Cities that have made progress on digitalisation will fare better than those who haven’t made this a priority and cities that are currently on the digitalisation journey will need to fund and fast track digitalisation of city services and systems if they hope to survive.
So, what does digitalisation do for cities and services? Firstly, digitalisation allows for a far deeper understanding of the state of play of the city’s operations. Without this level of real-time information, cities cannot hope to build effective consistent service provision, let alone a crisis response plan. Secondly, enabling citizens, collaborators and other stakeholders to access essential information remotely has become absolutely critical. Without this, any level of continued customer service would be virtually impossible, let alone flexible working.
The tools listed in Smart Dubai’s report support this goal and the ability of some of those organisations surveyed to accelerate digitalisation (section 4.3.10) puts them in an excellent position moving forwards.
Lastly, for the full value of digitalisation and the associated data to be realised it needs to be shared, not just accessed, with relevant stakeholders. Clearly some data is confidential or commercially sensitive, but wherever possible it should be shared.
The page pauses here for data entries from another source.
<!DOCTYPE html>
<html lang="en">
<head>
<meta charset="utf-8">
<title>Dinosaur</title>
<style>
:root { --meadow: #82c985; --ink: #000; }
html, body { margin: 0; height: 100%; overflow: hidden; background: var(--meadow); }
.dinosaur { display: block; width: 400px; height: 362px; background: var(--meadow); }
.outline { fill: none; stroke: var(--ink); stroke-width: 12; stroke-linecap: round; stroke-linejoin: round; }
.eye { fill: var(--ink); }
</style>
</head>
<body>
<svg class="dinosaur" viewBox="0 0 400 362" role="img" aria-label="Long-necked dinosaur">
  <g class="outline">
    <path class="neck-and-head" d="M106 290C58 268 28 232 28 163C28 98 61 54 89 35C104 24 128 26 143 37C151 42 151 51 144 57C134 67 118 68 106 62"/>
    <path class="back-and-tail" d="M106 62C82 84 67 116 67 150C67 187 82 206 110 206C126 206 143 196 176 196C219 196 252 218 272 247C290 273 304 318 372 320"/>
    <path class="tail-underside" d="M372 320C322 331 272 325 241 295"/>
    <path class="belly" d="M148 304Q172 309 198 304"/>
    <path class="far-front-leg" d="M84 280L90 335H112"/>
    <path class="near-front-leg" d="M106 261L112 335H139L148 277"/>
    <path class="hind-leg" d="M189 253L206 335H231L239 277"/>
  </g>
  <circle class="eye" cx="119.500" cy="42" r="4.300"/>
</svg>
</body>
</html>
This allows for data to be integrated across silos and for the construction of more accurate and more valuable insights at the city systems level.
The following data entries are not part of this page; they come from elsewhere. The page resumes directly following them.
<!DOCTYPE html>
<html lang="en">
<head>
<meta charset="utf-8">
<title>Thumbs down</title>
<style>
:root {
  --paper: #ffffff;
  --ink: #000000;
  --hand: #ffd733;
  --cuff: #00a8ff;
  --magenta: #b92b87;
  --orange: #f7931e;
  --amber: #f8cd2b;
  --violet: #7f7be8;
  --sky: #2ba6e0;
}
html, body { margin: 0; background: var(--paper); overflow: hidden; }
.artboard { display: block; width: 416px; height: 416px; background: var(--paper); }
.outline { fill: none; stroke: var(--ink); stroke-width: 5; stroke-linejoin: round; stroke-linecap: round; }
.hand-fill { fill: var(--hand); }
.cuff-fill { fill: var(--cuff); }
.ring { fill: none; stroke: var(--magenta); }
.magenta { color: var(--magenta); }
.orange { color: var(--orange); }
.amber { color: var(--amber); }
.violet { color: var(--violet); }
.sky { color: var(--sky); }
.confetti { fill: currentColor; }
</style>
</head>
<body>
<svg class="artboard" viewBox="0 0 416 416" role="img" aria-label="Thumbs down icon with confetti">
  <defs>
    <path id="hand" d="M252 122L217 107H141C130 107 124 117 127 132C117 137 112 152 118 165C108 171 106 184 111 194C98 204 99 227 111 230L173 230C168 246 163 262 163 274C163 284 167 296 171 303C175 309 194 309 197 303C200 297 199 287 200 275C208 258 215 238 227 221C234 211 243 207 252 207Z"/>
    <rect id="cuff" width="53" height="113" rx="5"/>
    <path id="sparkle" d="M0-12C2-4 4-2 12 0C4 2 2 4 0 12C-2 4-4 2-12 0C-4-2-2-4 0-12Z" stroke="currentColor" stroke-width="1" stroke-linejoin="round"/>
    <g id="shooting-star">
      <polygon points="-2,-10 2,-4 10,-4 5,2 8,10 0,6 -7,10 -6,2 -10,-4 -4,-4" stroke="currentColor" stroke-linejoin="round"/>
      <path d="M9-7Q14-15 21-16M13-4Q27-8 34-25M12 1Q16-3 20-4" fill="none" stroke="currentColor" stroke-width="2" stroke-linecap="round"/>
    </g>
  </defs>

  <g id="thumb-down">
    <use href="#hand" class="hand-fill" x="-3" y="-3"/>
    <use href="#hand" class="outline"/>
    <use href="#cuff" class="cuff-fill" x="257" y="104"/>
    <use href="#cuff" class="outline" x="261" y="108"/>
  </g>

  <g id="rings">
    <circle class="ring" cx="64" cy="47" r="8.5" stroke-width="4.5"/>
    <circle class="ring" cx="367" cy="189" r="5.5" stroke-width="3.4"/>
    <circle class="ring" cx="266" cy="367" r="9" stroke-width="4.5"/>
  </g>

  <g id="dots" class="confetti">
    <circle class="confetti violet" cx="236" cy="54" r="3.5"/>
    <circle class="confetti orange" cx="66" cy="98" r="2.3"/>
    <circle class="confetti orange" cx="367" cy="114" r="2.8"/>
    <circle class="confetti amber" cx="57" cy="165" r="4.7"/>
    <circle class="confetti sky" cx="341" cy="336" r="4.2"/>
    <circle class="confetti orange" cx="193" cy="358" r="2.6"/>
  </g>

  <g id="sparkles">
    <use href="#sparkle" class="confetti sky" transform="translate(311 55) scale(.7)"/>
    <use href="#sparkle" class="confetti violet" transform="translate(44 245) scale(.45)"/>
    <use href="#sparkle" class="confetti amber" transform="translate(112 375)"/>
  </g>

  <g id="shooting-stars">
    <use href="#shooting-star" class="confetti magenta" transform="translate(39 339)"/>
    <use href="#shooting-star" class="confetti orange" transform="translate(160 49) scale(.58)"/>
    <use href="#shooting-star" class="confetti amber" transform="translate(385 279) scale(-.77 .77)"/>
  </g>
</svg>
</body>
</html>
Most importantly digitalisation allows innovators to be able to ‘bolt on’ urban innovation solutions far faster than most governments can – but only if digitalisation is accelerated, allows remote real time monitoring of systems and then allows appropriate access of data for innovators to work their magic.
Technologies like the UAE pass, streamlined the switch to digital operations demonstrating the importance of digitalisation of city services to not just improve efficiently but to create a more resilient city. This combined with Dubai’s pre-existing paperless strategy has positioned Dubai well to weather the current storm in the best way possible and is a lesson for cities around the world.
It is easy to suggest that nobody could have predicted the current pandemic, but relatively recent years have seen other examples of coronavirus outbreaks, bird flu and swine flu. It seems that majority of companies and cities treated them as isolated incidents unlikely to ever occur again and certainly nothing to seriously worry about. We simply cannot afford to make the same mistake again.
The role of innovation agencies like Smart Dubai and Connected Places Catapult is to provide leaders with well thought through frameworks and the practical toolkits that help them use foresight to become smarter and more resilient.